**EXERCISE INSTRUCTIONS:** Copy out every line of the material below, character for character, apart from the pictures.

[PROVIDED ENTRIES Boundary: Start]

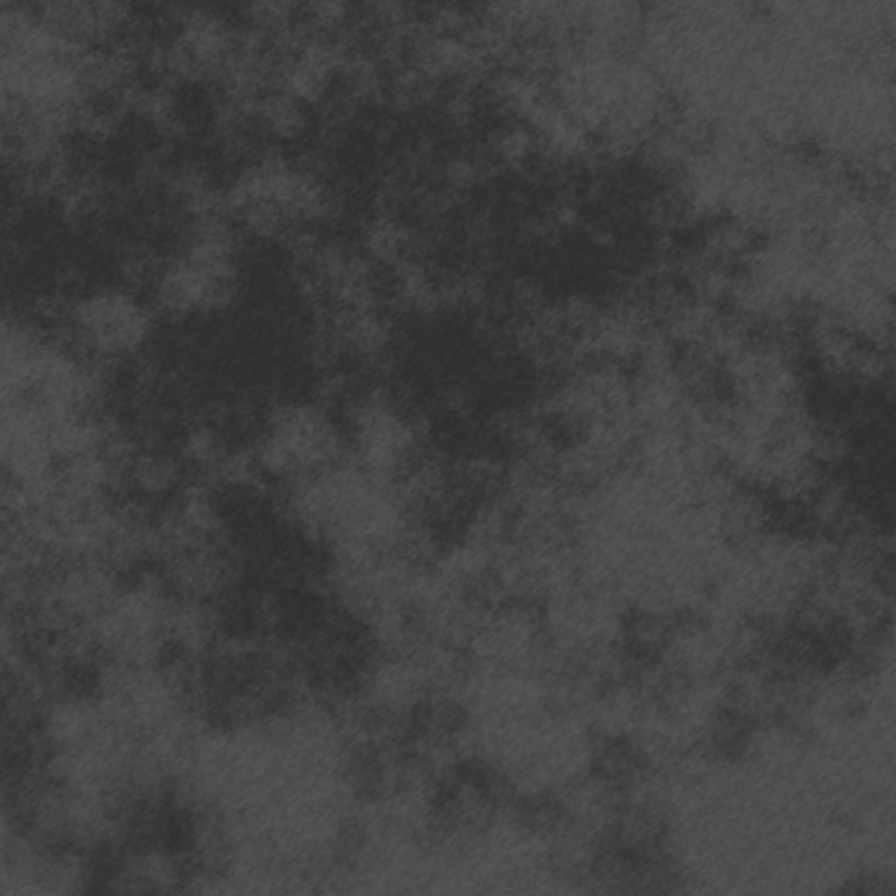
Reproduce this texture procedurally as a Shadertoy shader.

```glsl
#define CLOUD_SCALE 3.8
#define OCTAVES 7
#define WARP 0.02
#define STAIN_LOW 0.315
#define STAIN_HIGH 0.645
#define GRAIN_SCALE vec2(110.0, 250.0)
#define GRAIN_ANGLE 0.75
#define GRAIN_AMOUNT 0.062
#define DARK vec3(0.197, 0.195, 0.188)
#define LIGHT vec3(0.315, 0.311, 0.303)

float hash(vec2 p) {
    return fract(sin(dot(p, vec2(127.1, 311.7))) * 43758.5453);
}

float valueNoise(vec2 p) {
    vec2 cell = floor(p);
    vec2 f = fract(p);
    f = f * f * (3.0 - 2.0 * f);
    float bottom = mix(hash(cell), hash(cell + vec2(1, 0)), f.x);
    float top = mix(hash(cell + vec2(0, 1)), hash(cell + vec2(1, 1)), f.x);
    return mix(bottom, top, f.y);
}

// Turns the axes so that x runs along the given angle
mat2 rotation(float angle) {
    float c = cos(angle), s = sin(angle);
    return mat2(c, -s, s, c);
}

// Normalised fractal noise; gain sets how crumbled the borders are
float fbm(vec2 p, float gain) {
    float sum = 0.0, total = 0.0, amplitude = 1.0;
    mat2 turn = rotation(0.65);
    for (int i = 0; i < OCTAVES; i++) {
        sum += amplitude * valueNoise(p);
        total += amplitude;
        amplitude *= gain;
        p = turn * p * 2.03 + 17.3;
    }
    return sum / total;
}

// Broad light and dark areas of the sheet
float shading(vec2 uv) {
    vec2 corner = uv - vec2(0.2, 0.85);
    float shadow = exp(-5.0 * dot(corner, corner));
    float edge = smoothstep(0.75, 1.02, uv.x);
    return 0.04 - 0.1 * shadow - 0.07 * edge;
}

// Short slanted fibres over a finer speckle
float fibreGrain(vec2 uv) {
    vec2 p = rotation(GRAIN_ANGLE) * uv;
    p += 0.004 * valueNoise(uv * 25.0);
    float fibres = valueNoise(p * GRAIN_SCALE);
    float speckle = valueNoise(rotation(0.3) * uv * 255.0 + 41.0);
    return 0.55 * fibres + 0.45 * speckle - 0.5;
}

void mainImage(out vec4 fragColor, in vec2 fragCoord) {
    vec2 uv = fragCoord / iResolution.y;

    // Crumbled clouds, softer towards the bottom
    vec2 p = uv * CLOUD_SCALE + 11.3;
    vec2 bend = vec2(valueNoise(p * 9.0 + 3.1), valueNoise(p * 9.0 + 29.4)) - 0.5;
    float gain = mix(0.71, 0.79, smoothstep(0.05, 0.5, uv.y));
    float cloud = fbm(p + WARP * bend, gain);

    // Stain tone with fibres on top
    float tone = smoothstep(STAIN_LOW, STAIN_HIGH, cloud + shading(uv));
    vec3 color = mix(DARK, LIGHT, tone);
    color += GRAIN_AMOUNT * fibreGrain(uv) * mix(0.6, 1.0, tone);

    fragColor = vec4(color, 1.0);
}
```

[PROVIDED ENTRIES Boundary: End]

**THE COMPLETED TASK:**
Reproduce this texture procedurally as a Shadertoy shader.

```glsl
#define CLOUD_SCALE 3.8
#define OCTAVES 7
#define WARP 0.02
#define STAIN_LOW 0.315
#define STAIN_HIGH 0.645
#define GRAIN_SCALE vec2(110.0, 250.0)
#define GRAIN_ANGLE 0.75
#define GRAIN_AMOUNT 0.062
#define DARK vec3(0.197, 0.195, 0.188)
#define LIGHT vec3(0.315, 0.311, 0.303)

float hash(vec2 p) {
    return fract(sin(dot(p, vec2(127.1, 311.7))) * 43758.5453);
}

float valueNoise(vec2 p) {
    vec2 cell = floor(p);
    vec2 f = fract(p);
    f = f * f * (3.0 - 2.0 * f);
    float bottom = mix(hash(cell), hash(cell + vec2(1, 0)), f.x);
    float top = mix(hash(cell + vec2(0, 1)), hash(cell + vec2(1, 1)), f.x);
    return mix(bottom, top, f.y);
}

// Turns the axes so that x runs along the given angle
mat2 rotation(float angle) {
    float c = cos(angle), s = sin(angle);
    return mat2(c, -s, s, c);
}

// Normalised fractal noise; gain sets how crumbled the borders are
float fbm(vec2 p, float gain) {
    float sum = 0.0, total = 0.0, amplitude = 1.0;
    mat2 turn = rotation(0.65);
    for (int i = 0; i < OCTAVES; i++) {
        sum += amplitude * valueNoise(p);
        total += amplitude;
        amplitude *= gain;
        p = turn * p * 2.03 + 17.3;
    }
    return sum / total;
}

// Broad light and dark areas of the sheet
float shading(vec2 uv) {
    vec2 corner = uv - vec2(0.2, 0.85);
    float shadow = exp(-5.0 * dot(corner, corner));
    float edge = smoothstep(0.75, 1.02, uv.x);
    return 0.04 - 0.1 * shadow - 0.07 * edge;
}

// Short slanted fibres over a finer speckle
float fibreGrain(vec2 uv) {
    vec2 p = rotation(GRAIN_ANGLE) * uv;
    p += 0.004 * valueNoise(uv * 25.0);
    float fibres = valueNoise(p * GRAIN_SCALE);
    float speckle = valueNoise(rotation(0.3) * uv * 255.0 + 41.0);
    return 0.55 * fibres + 0.45 * speckle - 0.5;
}

void mainImage(out vec4 fragColor, in vec2 fragCoord) {
    vec2 uv = fragCoord / iResolution.y;

    // Crumbled clouds, softer towards the bottom
    vec2 p = uv * CLOUD_SCALE + 11.3;
    vec2 bend = vec2(valueNoise(p * 9.0 + 3.1), valueNoise(p * 9.0 + 29.4)) - 0.5;
    float gain = mix(0.71, 0.79, smoothstep(0.05, 0.5, uv.y));
    float cloud = fbm(p + WARP * bend, gain);

    // Stain tone with fibres on top
    float tone = smoothstep(STAIN_LOW, STAIN_HIGH, cloud + shading(uv));
    vec3 color = mix(DARK, LIGHT, tone);
    color += GRAIN_AMOUNT * fibreGrain(uv) * mix(0.6, 1.0, tone);

    fragColor = vec4(color, 1.0);
}
```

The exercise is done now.